## ASSIGNMENT
Return the records word for word. Pictures do not belong in the copy.
[[ RECORDS SHOWN, beginning ]]
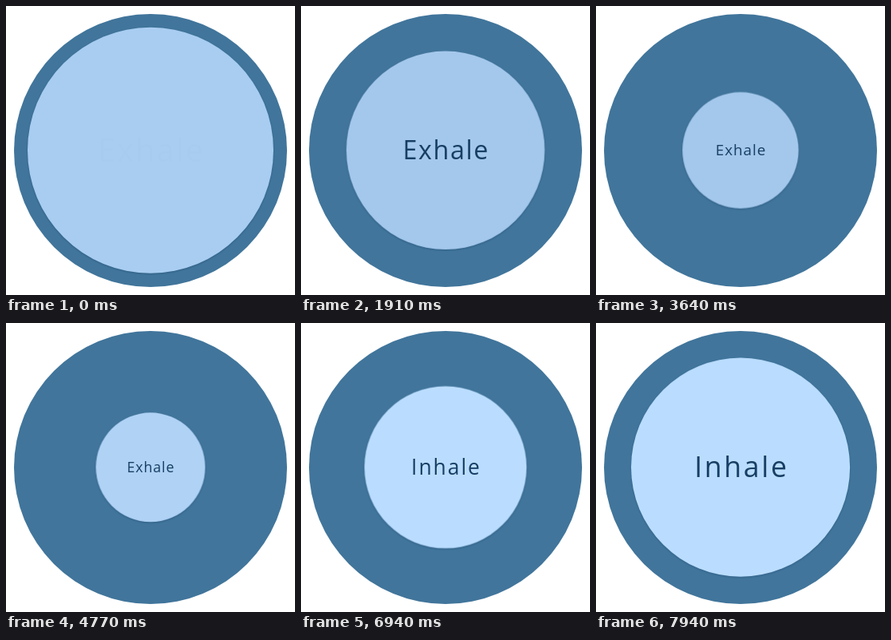
An HTML page that plays this animation: 362 px wide and 362 px high, repeating every 8 s.

```html
<!DOCTYPE html>
<html lang="en">
<head>
<meta charset="utf-8">
<title>Breathing guide</title>
<style>
  html, body { margin: 0; width: 100%; height: 100%; overflow: hidden; background: #fff; }
  svg { display: block; width: 100%; height: 100%; }

  .ring { fill: #41759b; }
  .lift { filter: drop-shadow(0 1.2px 1.2px rgba(20, 60, 100, .4)); }
  .breath { transform-origin: 181px 180.7px; animation: breathe 8s infinite; }
  .disc { animation: tint 8s linear infinite; }

  text {
    font: 400 40px "Open Sans", "Lato", sans-serif;
    fill: #173f63;
    text-anchor: middle;
  }
  .out { letter-spacing: .05em; animation: exhale 8s linear infinite; }
  .in { letter-spacing: .075em; animation: inhale 8s linear infinite; }

  /* the last segment is an ease-in-out cut short by the loop */
  @keyframes breathe {
    0% { transform: scale(1); }
    3.39% { transform: scale(1); animation-timing-function: ease-in-out; }
    53.39% { transform: scale(.4448); }
    65.75% { transform: scale(.4448); animation-timing-function: cubic-bezier(.434, 0, .672, .65); }
    100% { transform: scale(.9007); }
  }
  @keyframes tint {
    0% { fill: #a8cdf1; }
    2.25%, 56.3% { fill: #a4c8ec; }
    63.25%, 100% { fill: #baddff; }
  }
  @keyframes exhale {
    0% { opacity: 0; }
    2.25%, 59.8% { opacity: 1; }
    60.9%, 100% { opacity: 0; }
  }
  @keyframes inhale {
    0%, 61% { opacity: 0; }
    63.25%, 100% { opacity: 1; }
  }
</style>
</head>
<body>
<svg viewBox="0 0 362 362">
  <circle class="ring" cx="181" cy="181" r="171"/>
  <g class="lift">
    <g class="breath">
      <circle class="disc" cx="181" cy="180.7" r="154"/>
      <text class="out" x="182" y="194.5">Exhale</text>
      <text class="in" x="182.5" y="194.5">Inhale</text>
    </g>
  </g>
</svg>
</body>
</html>
```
[[ RECORDS SHOWN, end ]]
## EXPECTED OUTPUT
An HTML page that plays this animation: 362 px wide and 362 px high, repeating every 8 s.

```html
<!DOCTYPE html>
<html lang="en">
<head>
<meta charset="utf-8">
<title>Breathing guide</title>
<style>
  html, body { margin: 0; width: 100%; height: 100%; overflow: hidden; background: #fff; }
  svg { display: block; width: 100%; height: 100%; }

  .ring { fill: #41759b; }
  .lift { filter: drop-shadow(0 1.2px 1.2px rgba(20, 60, 100, .4)); }
  .breath { transform-origin: 181px 180.7px; animation: breathe 8s infinite; }
  .disc { animation: tint 8s linear infinite; }

  text {
    font: 400 40px "Open Sans", "Lato", sans-serif;
    fill: #173f63;
    text-anchor: middle;
  }
  .out { letter-spacing: .05em; animation: exhale 8s linear infinite; }
  .in { letter-spacing: .075em; animation: inhale 8s linear infinite; }

  /* the last segment is an ease-in-out cut short by the loop */
  @keyframes breathe {
    0% { transform: scale(1); }
    3.39% { transform: scale(1); animation-timing-function: ease-in-out; }
    53.39% { transform: scale(.4448); }
    65.75% { transform: scale(.4448); animation-timing-function: cubic-bezier(.434, 0, .672, .65); }
    100% { transform: scale(.9007); }
  }
  @keyframes tint {
    0% { fill: #a8cdf1; }
    2.25%, 56.3% { fill: #a4c8ec; }
    63.25%, 100% { fill: #baddff; }
  }
  @keyframes exhale {
    0% { opacity: 0; }
    2.25%, 59.8% { opacity: 1; }
    60.9%, 100% { opacity: 0; }
  }
  @keyframes inhale {
    0%, 61% { opacity: 0; }
    63.25%, 100% { opacity: 1; }
  }
</style>
</head>
<body>
<svg viewBox="0 0 362 362">
  <circle class="ring" cx="181" cy="181" r="171"/>
  <g class="lift">
    <g class="breath">
      <circle class="disc" cx="181" cy="180.7" r="154"/>
      <text class="out" x="182" y="194.5">Exhale</text>
      <text class="in" x="182.5" y="194.5">Inhale</text>
    </g>
  </g>
</svg>
</body>
</html>
```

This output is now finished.